Endorsed to date by close to 150 countries, including Canada, the Declaration on the Rights of Indigenous Peoples represents the most exhaustive international instrument on the fundamental rights and liberties of Indigenous peoples (culture, identity, religion, language, territory, health, education, cooperation, etc.).

On August 21, 2017, Montréal city council unanimously adopted the resolution endorsing the Declaration.

Metropolis of Reconciliation with Indigenous Peoples

Earlier this morning the city unveiled the new city coat of arms and flag. This initiative is part of the city’s Strategy of Reconciliation with Indigenous peoples. The objective of this strategy is to recognize the millennial history of the territory on which Montréal was built.

Montreal has already undertaken numerous actions within the framework of its Reconciliation strategy, in particular:

  • The naming of Park Tiohtià:ke Otsira’kéhne, toponym in the Kanienke’ha language, following a consultation of speakers in Mohawk communities. There is also a plan to increase the use of indigenous place names in Montreal;
  • Support for Montreal’s Indigenous cultural events;
  • Recognition of non-surrendered indigenous ancestral territory in pronouncements by the mayor and other city elected officials;
  • The June 21 celebration at city hall, designated as the Montreal Indigenous Peoples’ Day by organizing a ceremony of new citizens with the Assembly of First Nations of Quebec and Labrador;
  • The creation of a position of commissioner for Indigenous Peoples.

Montréal’s New Coat of Arms and Flag
Montréal has changed is coat of arms and flag to better reflect the city’s origins, establish a “nation-to-nation” relationship with Indigenous Peoples and recognize their importance and fundamental historical contribution.

On September 13, 2017, as we celebrate the 10th anniversary of the United Nations Declaration on the Rights of Indigenous Peoples, Montréal presents its new coat of arms and flag with a white pine symbolizing the Indigenous Peoples, and standing for Peace and Harmony.

Iconic White Pine
The white pine now appears alongside the other emblems on the city’s coat of arms, spotlighting Montréal’s five founding peoples.
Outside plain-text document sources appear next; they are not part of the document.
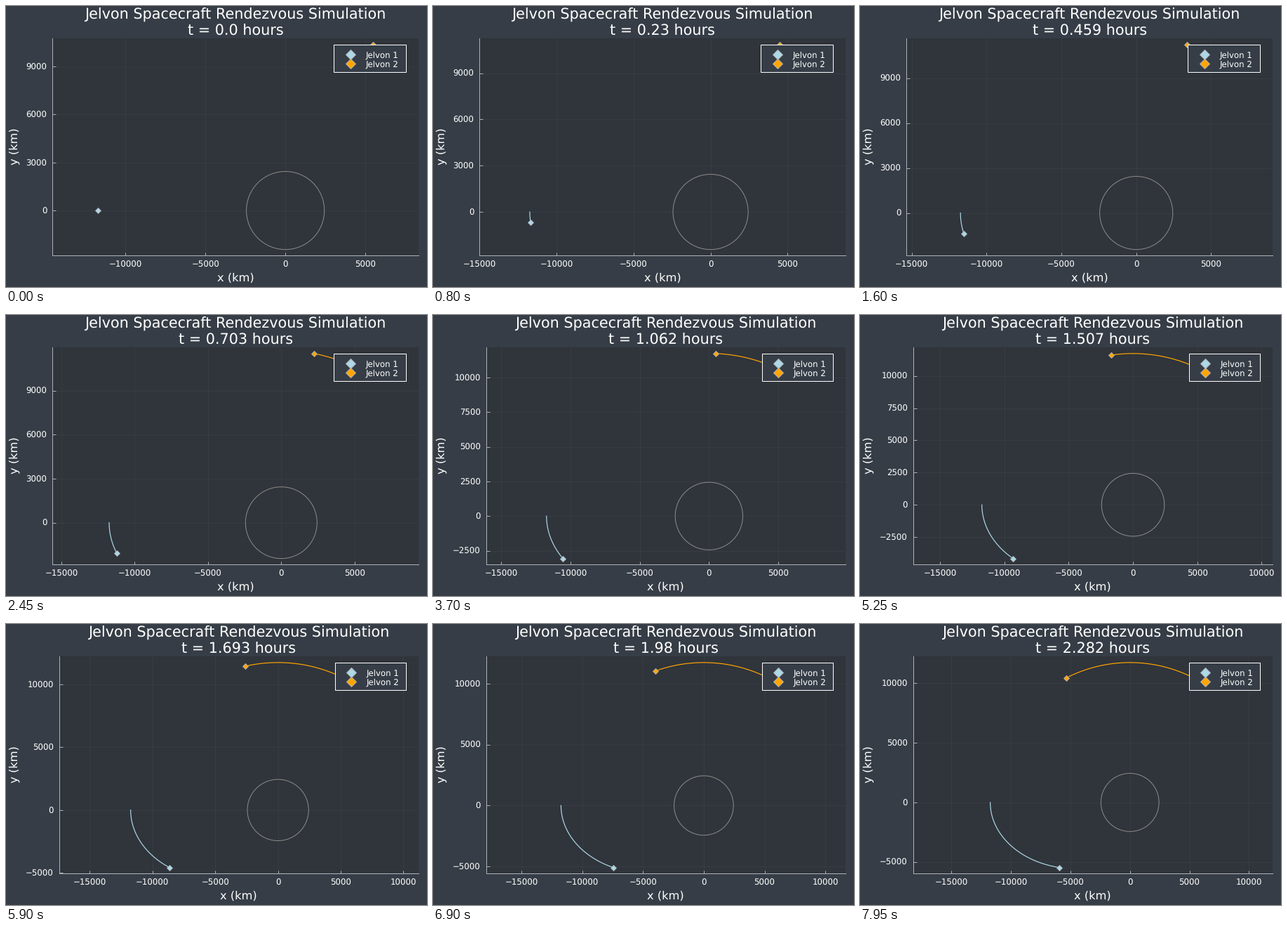
A matplotlib script for the animation above (8 s loop, 600 px wide and 400 px high).

```python
import numpy as np
import matplotlib.pyplot as plt
from matplotlib.animation import FuncAnimation
from matplotlib.patches import Circle, Rectangle

W, H, DPI = 600, 400, 100
FRAMES, INTERVAL = 160, 50
BG, INSIDE, FG = "#363D46", "#30343B", "#ADB2B7"
COLORS = ("lightblue", "orange")
TOP, BOTTOM, RIGHT = 46.1, 355.4, 587.7

# Two-body motion around the planet (km, s)
MU, PLANET, R_HIGH, R_LOW = 22032.0, 2440.0, 11740.0, 2640.0
STEP_HOURS = 0.01435
NICE = {1000: 1.0, 5000: 0.9, 2000: 0.7, 2500: 0.5, 3000: 0.2}


def pt(px):
    return px * 72 / DPI


def ellipse_track(t):
    """Fall from the far point of a transfer ellipse."""
    a = (R_HIGH + R_LOW) / 2
    ecc = (R_HIGH - R_LOW) / (R_HIGH + R_LOW)
    mean = np.sqrt(MU / a**3) * t
    e = mean / (1 + ecc)
    for _ in range(12):
        e = e - (e + ecc * np.sin(e) - mean) / (1 + ecc * np.cos(e))
    return -a * (ecc + np.cos(e)), -np.sqrt(R_HIGH * R_LOW) * np.sin(e)


def circle_track(t):
    angle = np.radians(62.1) + np.sqrt(MU / R_HIGH**3) * t
    return R_HIGH * np.cos(angle), R_HIGH * np.sin(angle)


def ticks_in(lo, hi, step):
    return np.arange(int(np.ceil(lo / step)), int(np.floor(hi / step)) + 1) * step


def best_ticks(lo, hi):
    """Pick the step with the best mix of count, coverage and roundness."""
    best, best_score = None, -1.0
    for step, nice in NICE.items():
        ticks = ticks_in(lo, hi, step)
        n = len(ticks)
        if not 4 <= n <= 8:
            continue
        score = (1 - abs(n - 5) / 5) / 4 + nice / 4
        score += 0.5 * (hi - lo) / ((n - 1) * step)
        if score > best_score:
            best, best_score = ticks, score
    return best


def label(v):
    return str(v).replace("-", "\u2212")


def label_ems(s):
    return sum(0.838 if c == "\u2212" else 0.636 for c in s)


seconds = np.arange(FRAMES) * STEP_HOURS * 3600
tracks = (ellipse_track(seconds), circle_track(seconds))
x_mid = (tracks[0][0][0] + tracks[1][0][0]) / 2

plt.rcParams["font.family"] = "DejaVu Sans"
plt.rcParams["text.hinting"] = "none"
fig = plt.figure(figsize=(W / DPI, H / DPI), dpi=DPI, facecolor=BG)

ax = fig.add_axes([0.1, 0.1, 0.8, 0.8], facecolor=INSIDE)
ax.set_axisbelow(True)
ax.grid(color=FG, alpha=0.06, lw=pt(1))
for side in ("top", "right"):
    ax.spines[side].set_visible(False)
for side in ("left", "bottom"):
    ax.spines[side].set(color=FG, linewidth=pt(1))
ax.tick_params(direction="in", length=pt(4.5), width=pt(1), color=FG,
               labelcolor="white", labelsize=pt(11.8))
ax.tick_params(axis="x", pad=pt(7.8))
ax.tick_params(axis="y", pad=pt(7.9))
ax.add_patch(Circle((0, 0), PLANET, fill=False, ec="#8C8B87", lw=pt(1)))

trails, ships = [], []
for i, color in enumerate(COLORS):
    trails += ax.plot([], [], color=color, lw=pt(1.2), zorder=3 + i)
    ships += ax.plot([], [], "D", ms=pt(5.6), mfc=color, mec=FG,
                     mew=pt(0.9), zorder=3.5 + i)

# Overlay in stage pixels for the titles and the legend
stage = fig.add_axes([0, 0, 1, 1], zorder=5)
stage.set(xlim=(0, W), ylim=(H, 0))
stage.axis("off")


def write(x, y, s, size, **kw):
    return stage.text(x, y, s, color="white", fontsize=pt(size),
                      va="baseline", **kw)


title = write(0, 18.5, "Jelvon Spacecraft Rendezvous Simulation", 20.75,
              ha="center")
clock = write(0, 42, "", 20.75, ha="center")
x_name = write(0, 391.7, "x (km)", 16.2, ha="center")
write(16.2, 199.7, "y (km)", 16.2, ha="center", rotation=90,
      rotation_mode="anchor")

box = stage.add_patch(Rectangle((0, 55.4), 1, 39, fc=BG, ec="white",
                                lw=pt(1), zorder=1))
keys, names = [], []
for i, color in enumerate(COLORS):
    y = 69.1 + 12.9 * i
    keys += stage.plot([0], [y], "D", ms=pt(9.2), mfc=color, mec=FG,
                       mew=pt(1), zorder=2 + i)
    names.append(write(0, y + 4.3, f"Jelvon {i + 1}", 11.8))


def layout(left):
    ax.set_position([left / W, 1 - BOTTOM / H,
                     (RIGHT - left) / W, (BOTTOM - TOP) / H])
    mid = (left + RIGHT) / 2
    for text in (title, clock, x_name):
        text.set_x(mid)
    shift = left - 66.4
    box.set_x(467.4 + 0.14 * shift)
    box.set_width(102.8 - 0.11 * shift)
    for key, name in zip(keys, names):
        key.set_xdata([490.9 + 0.11 * shift])
        name.set_x(512.4 + 0.08 * shift)


def draw(n):
    for (x, y), trail, ship in zip(tracks, trails, ships):
        trail.set_data(x[:n + 1], y[:n + 1])
        ship.set_data([x[n]], [y[n]])

    lo = min(-PLANET, tracks[0][1][:n + 1].min())
    hi = tracks[1][1][:n + 1].max()
    pad = 0.03 * (hi - lo)
    lo, hi = lo - pad, hi + pad
    y_ticks = best_ticks(lo, hi)
    y_labels = [label(v) for v in y_ticks]
    left = 37.85 + 11.22 * max(map(label_ems, y_labels))
    layout(left)

    # Equal scale on both axes, set by the height
    half = (hi - lo) / (BOTTOM - TOP) * (RIGHT - left) / 2
    x_ticks = ticks_in(x_mid - half, x_mid + half, 5000)
    ax.set_xticks(x_ticks, [label(v) for v in x_ticks])
    ax.set_yticks(y_ticks, y_labels)
    ax.set(xlim=(x_mid - half, x_mid + half), ylim=(lo, hi))
    clock.set_text(f"t = {round(n * STEP_HOURS, 3)} hours")
    return []


anim = FuncAnimation(fig, draw, frames=FRAMES, interval=INTERVAL,
                     repeat=True, repeat_delay=0, cache_frame_data=False)
plt.show()
```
It is in the centre of a circle open at the four compass points, representing the Circle of Life and the council fire—a place for meeting and dialogue.

The city’s new coat of arms now reflects the five peoples who are at the origin of our metropolis’s history and development. They are the First Nations, the French, the English, the Scottish and the Irish.

Form of shield — Following the example of the province, Montréal, whose history and beginnings are identical to it, has adopted the French form of shield.

The field — The field is silver to recall the old coat of arms which was created by the first mayor of Montréal, Jacques Viger.

Heraldic cross — The heraldic cross is emblematic of the Christian motives and principles which governed the founders of the city.

National emblems — The field is quartered to contain four floral designs each of which represents the ethnic origin of the Montréal population in the 19th century.



The flag

The  city flag
The city flag was first displayed in May 1939. The flag is blazoned with the same heraldic symbols as those of the coat of arms: the heraldic cross gules against a white background and the four iconic flowers in the white rectangles, with the white pine in the centre. The flag is twice as broad as it is long.